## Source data
##############################

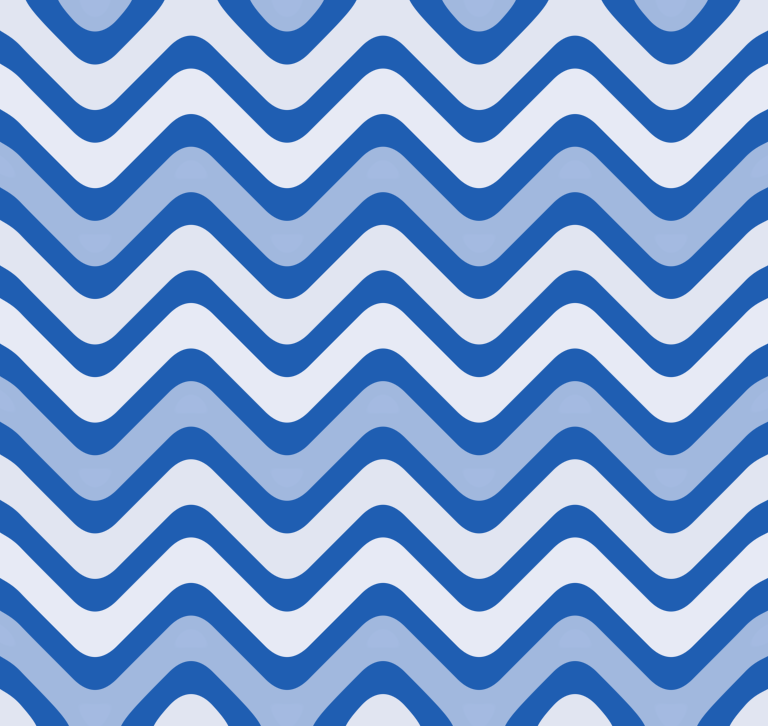
A WebGL 2 fragment shader for this pattern:

```glsl
#version 300 es
precision highp float;
// Rounded 45-degree chevrons: blue stripes between three cycling pale bands.
// A triangle wave with parabolic tips offsets a stripe coordinate, which bends
// slightly at the canvas borders; pale blue bands carry faint tip highlights.

#define WAVES 4.0          // waves across the canvas; one wave is one unit
#define STRIPE_PITCH 0.407 // vertical spacing of the stripes
#define STRIPE_FILL 0.418  // blue share of each pitch
#define FIRST_STRIPE 0.130 // depth of the first stripe's unrounded peak
#define TIP_ROUND 0.114    // half width of the rounded tips
#define PEAK_SHIFT 0.005   // sideways offset of the peaks
#define SIDE_BEND 0.026    // lift of the stripes at left and right borders
#define END_BEND 0.031     // bend of the stripes at top and bottom borders

uniform vec2 u_resolution;
out vec4 fragColor;

const vec3 BLUE      = vec3(0.122, 0.369, 0.698);
const vec3 WHITE     = vec3(0.906, 0.918, 0.961);
const vec3 PALE_BLUE = vec3(0.630, 0.722, 0.871);
const vec3 PALE_GREY = vec3(0.882, 0.898, 0.945);
const vec3 HIGHLIGHT = vec3(0.643, 0.730, 0.884);

// Parabola near zero that joins the line y = d smoothly at d = TIP_ROUND.
float roundedAbs(float d) {
    float t = min(d, TIP_ROUND);
    return d - t + 0.5 * (t * t / TIP_ROUND + TIP_ROUND);
}

// Depth of the wave below its sharp peak; d is the distance to a peak.
float chevron(float d) {
    return d < 0.25 ? roundedAbs(d) : 0.5 - roundedAbs(0.5 - d);
}

void main() {
    // Canvas coordinates in waves, with depth measured from the top.
    vec2 size = WAVES * u_resolution / u_resolution.x;
    vec2 p = WAVES * gl_FragCoord.xy / u_resolution.x;
    float depth = size.y - p.y;
    float peakDist = abs(fract(p.x + PEAK_SHIFT + 0.5) - 0.5);

    // Stripe edges relax towards the canvas borders.
    float side = min(p.x, size.x - p.x);
    float bend = SIDE_BEND * exp(-side / 0.045)
               + END_BEND * (exp(-depth / 0.06) - exp(-p.y / 0.06));

    // Stripe coordinate: each integer starts a blue stripe.
    float band = (depth + bend - chevron(peakDist) - FIRST_STRIPE) / STRIPE_PITCH;
    float centred = band - 0.5 * STRIPE_FILL;
    float edge = abs(fract(centred + 0.5) - 0.5) - 0.5 * STRIPE_FILL;
    float soft = 0.75 * length(vec2(dFdx(band), dFdy(band)));
    float blue = 1.0 - smoothstep(-soft, soft, edge);

    // Pale bands cycle through three colours, switching under the blue.
    float kind = mod(floor(centred), 3.0);
    vec3 pale = kind < 0.5 ? WHITE : kind < 1.5 ? PALE_BLUE : PALE_GREY;

    // Faint highlight in the pale blue bands at each peak and trough.
    if (kind > 0.5 && kind < 1.5) {
        float tipDist = min(peakDist, 0.5 - peakDist);
        float across = fract(centred) - 0.5;
        float spot = length(vec2(tipDist / 0.085, across / 0.12));
        pale = mix(pale, HIGHLIGHT, 1.0 - smoothstep(0.85, 1.1, spot));
    }

    fragColor = vec4(mix(pale, BLUE, blue), 1.0);
}
```
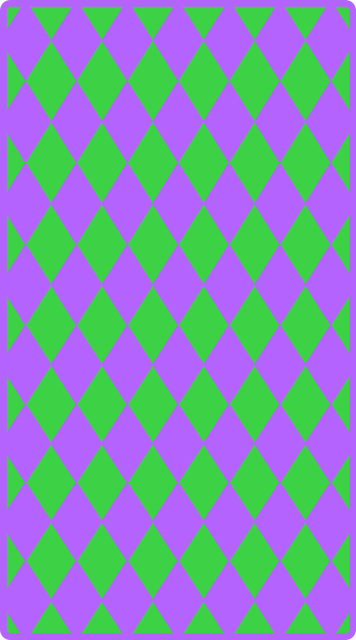
Reproduce this pattern procedurally as a Shadertoy shader.

```glsl
// Harlequin panel: green diamonds on violet inside a rounded violet frame.
// A folded lattice gives the diamond distance; a slow sine bends the row spacing,
// and the diamonds shrink slightly toward the bottom, opening thin necks.

const vec3 VIOLET = vec3(0.71, 0.39, 1.00);
const vec3 GREEN  = vec3(0.24, 0.82, 0.27);
const vec3 PAPER  = vec3(1.0);

const vec2  REPEATS       = vec2(7.0, 8.0);   // diamonds across and down
const float ROW_BEND      = 0.0078;           // largest row shift, in canvas heights
const float SIZE_TOP      = 0.992;            // diamond size relative to its cell
const float SIZE_BOTTOM   = 0.962;
const float FRAME_WIDTH   = 0.0106;           // in canvas heights
const float CORNER_RADIUS = 0.0165;

const float PI = 3.14159265;

float roundedBox(vec2 p, vec2 halfSize, float radius) {
    vec2 d = abs(p) - halfSize + radius;
    return length(max(d, 0.0)) + min(max(d.x, d.y), 0.0) - radius;
}

float diamond(vec2 p, vec2 halfSize, float size) {
    vec2 q = abs(p) / halfSize;
    return (q.x + q.y - size) * halfSize.x * halfSize.y / length(halfSize);
}

// Coverage of a shape from its signed distance, one pixel soft
float coverage(float d, float pixel) {
    return clamp(0.5 - d / pixel, 0.0, 1.0);
}

void mainImage(out vec4 fragColor, in vec2 fragCoord) {
    float pixel = 1.0 / iResolution.y;
    vec2 canvas = iResolution.xy * pixel;
    vec2 p = fragCoord * pixel;

    // Diamond lattice, measured down from the top with bent row spacing
    float depth = 1.0 - p.y;
    float bend = sin(PI * depth);
    vec2 bent = vec2(p.x, depth - ROW_BEND * bend * bend);
    vec2 cell = canvas / REPEATS;
    vec2 local = (fract(bent / cell + 0.5) - 0.5) * cell;
    float size = mix(SIZE_TOP, SIZE_BOTTOM, depth);
    float diamonds = diamond(local, 0.5 * cell, size);

    // Frame: the panel outline and its inset
    float panel = roundedBox(p - 0.5 * canvas, 0.5 * canvas, CORNER_RADIUS);
    float inside = coverage(panel + FRAME_WIDTH, pixel);

    vec3 color = mix(VIOLET, GREEN, coverage(diamonds, pixel) * inside);
    color = mix(PAPER, color, coverage(panel, pixel));
    fragColor = vec4(color, 1.0);
}
```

##############################

## Aim of the task
The entries are to be printed exactly as written; the pictures are to be left out.

## Answer space
A WebGL 2 fragment shader for this pattern:

```glsl
#version 300 es
precision highp float;
// Rounded 45-degree chevrons: blue stripes between three cycling pale bands.
// A triangle wave with parabolic tips offsets a stripe coordinate, which bends
// slightly at the canvas borders; pale blue bands carry faint tip highlights.

#define WAVES 4.0          // waves across the canvas; one wave is one unit
#define STRIPE_PITCH 0.407 // vertical spacing of the stripes
#define STRIPE_FILL 0.418  // blue share of each pitch
#define FIRST_STRIPE 0.130 // depth of the first stripe's unrounded peak
#define TIP_ROUND 0.114    // half width of the rounded tips
#define PEAK_SHIFT 0.005   // sideways offset of the peaks
#define SIDE_BEND 0.026    // lift of the stripes at left and right borders
#define END_BEND 0.031     // bend of the stripes at top and bottom borders

uniform vec2 u_resolution;
out vec4 fragColor;

const vec3 BLUE      = vec3(0.122, 0.369, 0.698);
const vec3 WHITE     = vec3(0.906, 0.918, 0.961);
const vec3 PALE_BLUE = vec3(0.630, 0.722, 0.871);
const vec3 PALE_GREY = vec3(0.882, 0.898, 0.945);
const vec3 HIGHLIGHT = vec3(0.643, 0.730, 0.884);

// Parabola near zero that joins the line y = d smoothly at d = TIP_ROUND.
float roundedAbs(float d) {
    float t = min(d, TIP_ROUND);
    return d - t + 0.5 * (t * t / TIP_ROUND + TIP_ROUND);
}

// Depth of the wave below its sharp peak; d is the distance to a peak.
float chevron(float d) {
    return d < 0.25 ? roundedAbs(d) : 0.5 - roundedAbs(0.5 - d);
}

void main() {
    // Canvas coordinates in waves, with depth measured from the top.
    vec2 size = WAVES * u_resolution / u_resolution.x;
    vec2 p = WAVES * gl_FragCoord.xy / u_resolution.x;
    float depth = size.y - p.y;
    float peakDist = abs(fract(p.x + PEAK_SHIFT + 0.5) - 0.5);

    // Stripe edges relax towards the canvas borders.
    float side = min(p.x, size.x - p.x);
    float bend = SIDE_BEND * exp(-side / 0.045)
               + END_BEND * (exp(-depth / 0.06) - exp(-p.y / 0.06));

    // Stripe coordinate: each integer starts a blue stripe.
    float band = (depth + bend - chevron(peakDist) - FIRST_STRIPE) / STRIPE_PITCH;
    float centred = band - 0.5 * STRIPE_FILL;
    float edge = abs(fract(centred + 0.5) - 0.5) - 0.5 * STRIPE_FILL;
    float soft = 0.75 * length(vec2(dFdx(band), dFdy(band)));
    float blue = 1.0 - smoothstep(-soft, soft, edge);

    // Pale bands cycle through three colours, switching under the blue.
    float kind = mod(floor(centred), 3.0);
    vec3 pale = kind < 0.5 ? WHITE : kind < 1.5 ? PALE_BLUE : PALE_GREY;

    // Faint highlight in the pale blue bands at each peak and trough.
    if (kind > 0.5 && kind < 1.5) {
        float tipDist = min(peakDist, 0.5 - peakDist);
        float across = fract(centred) - 0.5;
        float spot = length(vec2(tipDist / 0.085, across / 0.12));
        pale = mix(pale, HIGHLIGHT, 1.0 - smoothstep(0.85, 1.1, spot));
    }

    fragColor = vec4(mix(pale, BLUE, blue), 1.0);
}
```
Reproduce this pattern procedurally as a Shadertoy shader.

```glsl
// Harlequin panel: green diamonds on violet inside a rounded violet frame.
// A folded lattice gives the diamond distance; a slow sine bends the row spacing,
// and the diamonds shrink slightly toward the bottom, opening thin necks.

const vec3 VIOLET = vec3(0.71, 0.39, 1.00);
const vec3 GREEN  = vec3(0.24, 0.82, 0.27);
const vec3 PAPER  = vec3(1.0);

const vec2  REPEATS       = vec2(7.0, 8.0);   // diamonds across and down
const float ROW_BEND      = 0.0078;           // largest row shift, in canvas heights
const float SIZE_TOP      = 0.992;            // diamond size relative to its cell
const float SIZE_BOTTOM   = 0.962;
const float FRAME_WIDTH   = 0.0106;           // in canvas heights
const float CORNER_RADIUS = 0.0165;

const float PI = 3.14159265;

float roundedBox(vec2 p, vec2 halfSize, float radius) {
    vec2 d = abs(p) - halfSize + radius;
    return length(max(d, 0.0)) + min(max(d.x, d.y), 0.0) - radius;
}

float diamond(vec2 p, vec2 halfSize, float size) {
    vec2 q = abs(p) / halfSize;
    return (q.x + q.y - size) * halfSize.x * halfSize.y / length(halfSize);
}

// Coverage of a shape from its signed distance, one pixel soft
float coverage(float d, float pixel) {
    return clamp(0.5 - d / pixel, 0.0, 1.0);
}

void mainImage(out vec4 fragColor, in vec2 fragCoord) {
    float pixel = 1.0 / iResolution.y;
    vec2 canvas = iResolution.xy * pixel;
    vec2 p = fragCoord * pixel;

    // Diamond lattice, measured down from the top with bent row spacing
    float depth = 1.0 - p.y;
    float bend = sin(PI * depth);
    vec2 bent = vec2(p.x, depth - ROW_BEND * bend * bend);
    vec2 cell = canvas / REPEATS;
    vec2 local = (fract(bent / cell + 0.5) - 0.5) * cell;
    float size = mix(SIZE_TOP, SIZE_BOTTOM, depth);
    float diamonds = diamond(local, 0.5 * cell, size);

    // Frame: the panel outline and its inset
    float panel = roundedBox(p - 0.5 * canvas, 0.5 * canvas, CORNER_RADIUS);
    float inside = coverage(panel + FRAME_WIDTH, pixel);

    vec3 color = mix(VIOLET, GREEN, coverage(diamonds, pixel) * inside);
    color = mix(PAPER, color, coverage(panel, pixel));
    fragColor = vec4(color, 1.0);
}
```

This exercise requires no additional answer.